After writing about Rent the Runway I met up with my friend Mikel Rosen: fashion guru, founder of London Fashion Week and instructor at the Art Institute of California. While teaching at London’s Central St Martins School of Art & Design, Mikel’s students included Hussein Chalayan, Phoebe Philo, and the late Alexander McQueen. Never short of an opinion, I asked to interview him for this blog. This is what he had to say.

Rachael: Have you seen Rent the Runway, La Tote and other “Netflix for fashion” sites where you select a few pieces to check out at once? What do you think of them?

Mikel: I don’t like it for personal reasons. If I go through a vintage consignment I’m really panicky about what I buy or pick up so even if these sites launder and dry clean their stock it still makes me twitchy so I don’t like it for hygienic reasons. But I do like it because it gives people access to clothes they may not have been able to afford or buy before but so does H&M or Target or a consignment store. If you’ve got a mind and an eye you can still put it together.
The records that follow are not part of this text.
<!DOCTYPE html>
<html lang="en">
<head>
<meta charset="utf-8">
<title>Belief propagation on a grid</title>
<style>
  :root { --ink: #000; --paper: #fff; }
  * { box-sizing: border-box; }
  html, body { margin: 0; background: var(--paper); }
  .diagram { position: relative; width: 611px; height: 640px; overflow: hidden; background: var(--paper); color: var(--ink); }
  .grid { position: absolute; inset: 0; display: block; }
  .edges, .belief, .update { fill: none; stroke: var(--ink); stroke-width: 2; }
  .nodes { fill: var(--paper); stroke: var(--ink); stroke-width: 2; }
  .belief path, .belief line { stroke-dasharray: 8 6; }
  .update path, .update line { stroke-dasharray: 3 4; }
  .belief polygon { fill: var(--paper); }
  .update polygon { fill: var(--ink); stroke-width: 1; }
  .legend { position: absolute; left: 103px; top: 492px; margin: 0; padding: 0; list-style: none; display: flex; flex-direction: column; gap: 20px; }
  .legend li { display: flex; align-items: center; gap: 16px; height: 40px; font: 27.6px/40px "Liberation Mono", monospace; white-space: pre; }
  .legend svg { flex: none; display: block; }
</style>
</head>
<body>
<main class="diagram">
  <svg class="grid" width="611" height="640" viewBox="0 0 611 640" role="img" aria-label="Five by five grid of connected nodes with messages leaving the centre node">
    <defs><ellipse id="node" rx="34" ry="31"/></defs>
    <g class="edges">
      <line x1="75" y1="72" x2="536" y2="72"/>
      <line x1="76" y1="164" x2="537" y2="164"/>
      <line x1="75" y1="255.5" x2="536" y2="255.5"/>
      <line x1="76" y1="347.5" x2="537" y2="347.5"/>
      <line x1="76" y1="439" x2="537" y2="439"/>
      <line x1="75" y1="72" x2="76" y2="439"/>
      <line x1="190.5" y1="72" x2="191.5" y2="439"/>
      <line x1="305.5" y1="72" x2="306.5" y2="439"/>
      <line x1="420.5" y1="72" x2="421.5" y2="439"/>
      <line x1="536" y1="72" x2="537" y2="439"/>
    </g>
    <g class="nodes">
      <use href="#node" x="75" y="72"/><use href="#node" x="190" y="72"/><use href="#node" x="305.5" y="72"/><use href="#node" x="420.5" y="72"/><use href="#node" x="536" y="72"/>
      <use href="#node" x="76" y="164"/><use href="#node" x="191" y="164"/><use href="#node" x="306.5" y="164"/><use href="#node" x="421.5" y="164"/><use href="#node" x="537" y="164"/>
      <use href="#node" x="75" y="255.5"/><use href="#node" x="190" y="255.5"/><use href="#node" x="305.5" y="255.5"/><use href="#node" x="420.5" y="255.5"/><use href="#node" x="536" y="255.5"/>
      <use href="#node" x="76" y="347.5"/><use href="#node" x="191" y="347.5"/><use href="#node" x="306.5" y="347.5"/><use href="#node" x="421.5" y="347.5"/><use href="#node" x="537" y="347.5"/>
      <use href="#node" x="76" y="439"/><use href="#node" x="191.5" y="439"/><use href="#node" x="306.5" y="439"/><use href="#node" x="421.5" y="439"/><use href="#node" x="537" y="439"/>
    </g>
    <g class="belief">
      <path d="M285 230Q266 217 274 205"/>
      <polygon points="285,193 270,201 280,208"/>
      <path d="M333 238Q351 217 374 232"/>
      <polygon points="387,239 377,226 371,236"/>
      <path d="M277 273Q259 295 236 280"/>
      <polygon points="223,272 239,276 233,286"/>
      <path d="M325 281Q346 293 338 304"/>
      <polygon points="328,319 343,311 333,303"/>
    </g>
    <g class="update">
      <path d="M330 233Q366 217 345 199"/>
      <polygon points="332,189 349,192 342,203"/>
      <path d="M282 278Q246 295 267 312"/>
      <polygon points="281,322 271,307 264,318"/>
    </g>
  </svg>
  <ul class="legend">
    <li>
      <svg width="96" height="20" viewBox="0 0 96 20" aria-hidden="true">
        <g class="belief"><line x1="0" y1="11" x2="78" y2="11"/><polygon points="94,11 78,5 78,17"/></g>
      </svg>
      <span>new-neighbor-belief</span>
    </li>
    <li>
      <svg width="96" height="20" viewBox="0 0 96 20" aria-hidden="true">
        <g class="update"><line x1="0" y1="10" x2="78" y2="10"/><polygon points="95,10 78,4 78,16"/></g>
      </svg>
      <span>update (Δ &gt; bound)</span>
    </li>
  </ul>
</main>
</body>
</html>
You still have to pay these rental companies so with that hire fee, with a bit of acumen, I think that one could still go out there and buy clothes, spend your budget that way.
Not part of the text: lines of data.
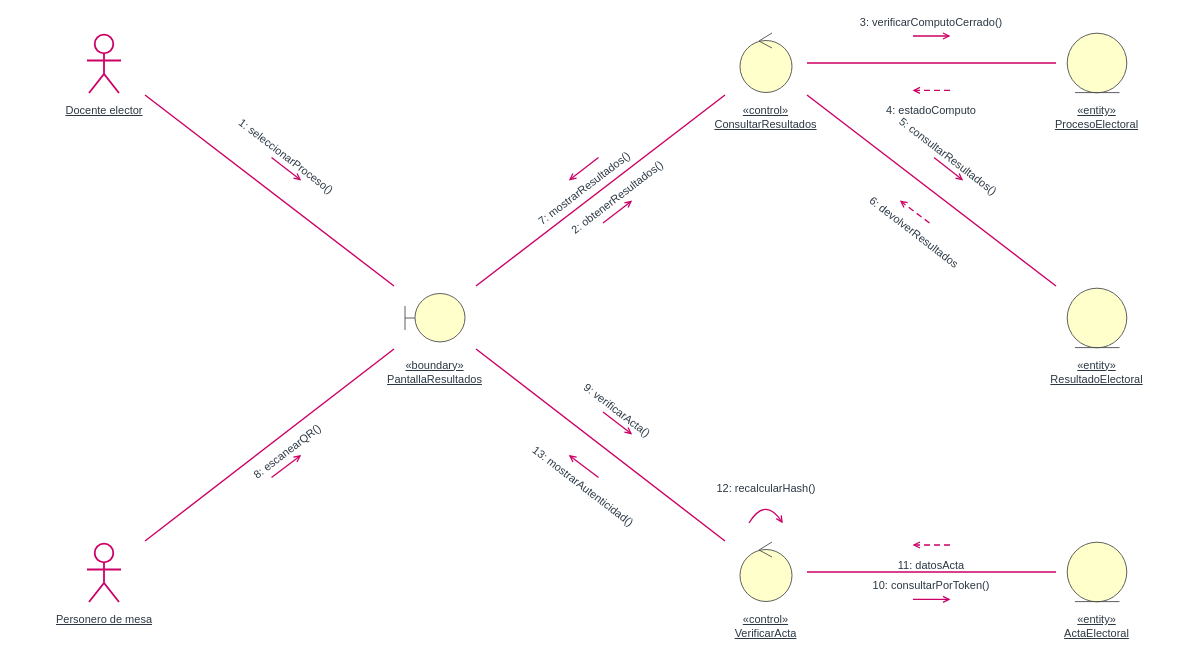
<!DOCTYPE html>
<html lang="es">
<head>
<meta charset="utf-8">
<title>Diagrama de comunicación: consultar resultados</title>
<style>
:root {
  --line: #cc0066;
  --fill: #ffffcc;
  --outline: #4d4d4d;
  --text: #2b3844;
  --paper: #ffffff;
}
* { box-sizing: border-box; margin: 0; padding: 0; }
html, body { width: 1200px; height: 659px; overflow: hidden; background: var(--paper); }
.diagram {
  position: relative; width: 1200px; height: 659px; overflow: hidden;
  font: 11px/14px "Liberation Sans", Arial, sans-serif; color: var(--text);
}
.connections { position: absolute; inset: 0; }
.link { stroke: var(--line); stroke-width: 1.4; }
.flow { stroke: var(--line); stroke-width: 1.3; fill: none; marker-end: url(#arrowhead); }
.reply { stroke-dasharray: 6 4; }
.node {
  position: absolute; left: var(--x); top: var(--y); width: 120px;
  display: flex; flex-direction: column; align-items: center;
  transform: translateX(-50%);
}
.node svg { display: block; }
.node p { text-align: center; text-decoration: underline; white-space: nowrap; }
.actor { fill: none; stroke: var(--line); stroke-width: 1.8; }
.shape { fill: var(--fill); stroke: var(--outline); stroke-width: 0.9; }
.mark { fill: none; stroke: var(--outline); stroke-width: 0.9; }
.message {
  position: absolute; left: var(--x); top: var(--y); white-space: nowrap;
  transform: translate(-50%, -50%) rotate(var(--turn, 0deg));
}
.down { --turn: 37.5deg; }
.up { --turn: -37.5deg; }
</style>
</head>
<body>
<main class="diagram">
  <svg class="connections" width="1200" height="659" viewBox="0 0 1200 659" aria-hidden="true">
    <defs>
      <marker id="arrowhead" markerUnits="userSpaceOnUse" markerWidth="10" markerHeight="10" refX="7" refY="5" orient="auto">
        <path d="M1 2 L7 5 L1 8" fill="none" stroke="#cc0066" stroke-width="1.3"/>
      </marker>
      <g id="actor" class="actor">
        <circle cx="60" cy="44" r="9.3"/>
        <path d="M60 53 V74 M43 60.5 H77 M45 93 L60 74 L75 93"/>
      </g>
      <g id="control">
        <ellipse class="shape" cx="60" cy="66.5" rx="26" ry="26"/>
        <path class="mark" d="M66 33 L53 41 L66 48"/>
      </g>
      <g id="entity">
        <circle class="shape" cx="60" cy="63" r="29.8"/>
        <path class="mark" d="M38 92.6 H82.5"/>
      </g>
      <g id="boundary">
        <ellipse class="shape" cx="65" cy="62.7" rx="25" ry="24.2"/>
        <path class="mark" d="M30 51 V75 M30 63 H40"/>
      </g>
    </defs>
    <g class="links">
      <line class="link" x1="145" y1="95" x2="394" y2="286"/>
      <line class="link" x1="145" y1="541" x2="394" y2="349"/>
      <line class="link" x1="476" y1="286" x2="725" y2="95"/>
      <line class="link" x1="476" y1="349" x2="725" y2="541"/>
      <line class="link" x1="807" y1="63" x2="1056" y2="63"/>
      <line class="link" x1="807" y1="95" x2="1056" y2="286"/>
      <line class="link" x1="807" y1="572" x2="1056" y2="572"/>
    </g>
    <g class="flows">
      <path class="flow" d="M271.5 157.5 L300 179.5"/>
      <path class="flow" d="M603 223 L631 201.5"/>
      <path class="flow" d="M913 36 H949"/>
      <path class="flow reply" d="M950 90.4 H914"/>
      <path class="flow" d="M934 157.5 L962 179.5"/>
      <path class="flow reply" d="M929.5 223 L901 201.5"/>
      <path class="flow" d="M598.5 157.5 L570 179.5"/>
      <path class="flow" d="M271.5 477.5 L300 456"/>
      <path class="flow" d="M603 412 L631 433.5"/>
      <path class="flow" d="M913 599.4 H949"/>
      <path class="flow reply" d="M950 545 H914"/>
      <path class="flow" d="M749 523 C760 505 771 505 782 522"/>
      <path class="flow" d="M598.5 477.5 L570 456"/>
    </g>
  </svg>

  <section class="node" style="--x:104px;--y:0px">
    <svg width="120" height="103" aria-hidden="true"><use href="#actor"/></svg>
    <p>Docente elector</p>
  </section>
  <section class="node" style="--x:104px;--y:509px">
    <svg width="120" height="103" aria-hidden="true"><use href="#actor"/></svg>
    <p>Personero de mesa</p>
  </section>
  <section class="node" style="--x:434.5px;--y:254.5px">
    <svg width="120" height="103" aria-hidden="true"><use href="#boundary"/></svg>
    <p>«boundary»<br>PantallaResultados</p>
  </section>
  <section class="node" style="--x:765.5px;--y:0px">
    <svg width="120" height="103" aria-hidden="true"><use href="#control"/></svg>
    <p>«control»<br>ConsultarResultados</p>
  </section>
  <section class="node" style="--x:765.5px;--y:509px">
    <svg width="120" height="103" aria-hidden="true"><use href="#control"/></svg>
    <p>«control»<br>VerificarActa</p>
  </section>
  <section class="node" style="--x:1096.5px;--y:0px">
    <svg width="120" height="103" aria-hidden="true"><use href="#entity"/></svg>
    <p>«entity»<br>ProcesoElectoral</p>
  </section>
  <section class="node" style="--x:1096.5px;--y:254.5px">
    <svg width="120" height="103" aria-hidden="true"><use href="#entity"/></svg>
    <p>«entity»<br>ResultadoElectoral</p>
  </section>
  <section class="node" style="--x:1096.5px;--y:509px">
    <svg width="120" height="103" aria-hidden="true"><use href="#entity"/></svg>
    <p>«entity»<br>ActaElectoral</p>
  </section>

  <span class="message down" style="--x:285.5px;--y:156px">1: seleccionarProceso()</span>
  <span class="message up" style="--x:617px;--y:197px">2: obtenerResultados()</span>
  <span class="message" style="--x:931px;--y:22px">3: verificarComputoCerrado()</span>
  <span class="message" style="--x:931px;--y:110px">4: estadoComputo</span>
  <span class="message down" style="--x:947.5px;--y:156px">5: consultarResultados()</span>
  <span class="message down" style="--x:914px;--y:231.5px">6: devolverResultados</span>
  <span class="message up" style="--x:584px;--y:188px">7: mostrarResultados()</span>
  <span class="message up" style="--x:286.5px;--y:451px">8: escanearQR()</span>
  <span class="message down" style="--x:616.5px;--y:410px">9: verificarActa()</span>
  <span class="message" style="--x:931px;--y:585px">10: consultarPorToken()</span>
  <span class="message" style="--x:931px;--y:565px">11: datosActa</span>
  <span class="message" style="--x:766px;--y:488px">12: recalcularHash()</span>
  <span class="message down" style="--x:583px;--y:486px">13: mostrarAutenticidad()</span>
</main>
</body>
</html>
Rachael: For me it’s trade off. Less time for more access. Looking in vintage shops is very time consuming process.

Mikel: This is my feeling about the young lady who says she’s only got 30 minutes of free time in the evening. I think that is so sad to lose that luxury of going shopping for clothes or lose flicking through the glossy pages of a magazine. The textures of those things and the five senses of those things; I wouldn’t want you to lose those things. I agree with you that it saves time but you’re losing another sensibility.

Rachael: Do you think expanded access to fashion will have any change on what people are designing?

Mikel: Yes, completely, but the expanded access isn’t just those sites. Expanded access is the media coverage in this day and age of idiots like Kim Kardashian, since most of them (the designers) are designing for Kim Kardashian or Beyoncé or Jennifer Lopez or Rhianna because if they do something for that type of woman it gets coverage for them so the access is beginning somewhere else. And I bet my bottom dollar that most of those apps and sites, eighty percent of what they have in stock are the kind of clothes that Kim Kardashian would wear; not the sort of clothes that Grace Kelly would have worn.

Rachael: One of the things I’ve noticed with television, the more ways there are to watch television, the greater the variety of shows; there’s more TV for different types of people with different interests. Do you see anything like that happening in fashion? In my lifetime it’s been this is what’s in, this is what people are wearing, these are the colors this season and that’s all that is available.

Mikel: Great point. It’s happening.

The couture industry is booming. Ready-to-wear in the high fashion brands is booming for Marie Antoinette. Because of that, we’ve got the peasants revolting and because of the revolt, because they can’t be Marie Antoinette, other things are beginning to happen. New visions are beginning to sneak through. So the low level, the low, low level, going back to what I was saying, people are tending to do their own thing, and it’s a different way of channeling fashion. It’s a personal, individual thing and until a tribe of those people can make it in the industry it’s not app or retail accessible.

It’s very similar to when I was first around in the seventies with fashion and it was the dawning of Margaret Thatcher in London. Vivienne Westwood and Malcolm McLaren were developing the punk thing and they got the Sex Pistols wearing their designs and all the kids on the streets rebelled. They didn’t want to go towards what was happening politically. Being barbaric to themselves, putting safety pins through the noses and tongues, ripped tee shirts and kilts, and that whole punk explosion happened, and then it became part of the fashion world, and now it’s still part of the fashion world.

So it’s “Off with their heads!” When the revolution finally happens, that will answer this question but at the moment it’s only little trickles and sprinkles, unfortunately. Because of the media, everybody thinks they can become Kim Kardashian. They wake up each day and think if I photograph myself on Instagram and get enough likes, I’m going to get picked up next. It’ll happen to me. Instead of revolting and doing something your own way.

Mikel Rosen at his home in San Francisco
Photo Credit: Katie Meek, The Chronicle

“They wake up day and think if I photograph myself on Instagram and get enough likes, I’m going to get picked up next. It’ll happen to me. Instead of revolting and doing something your own way.”
—Mikel Rosen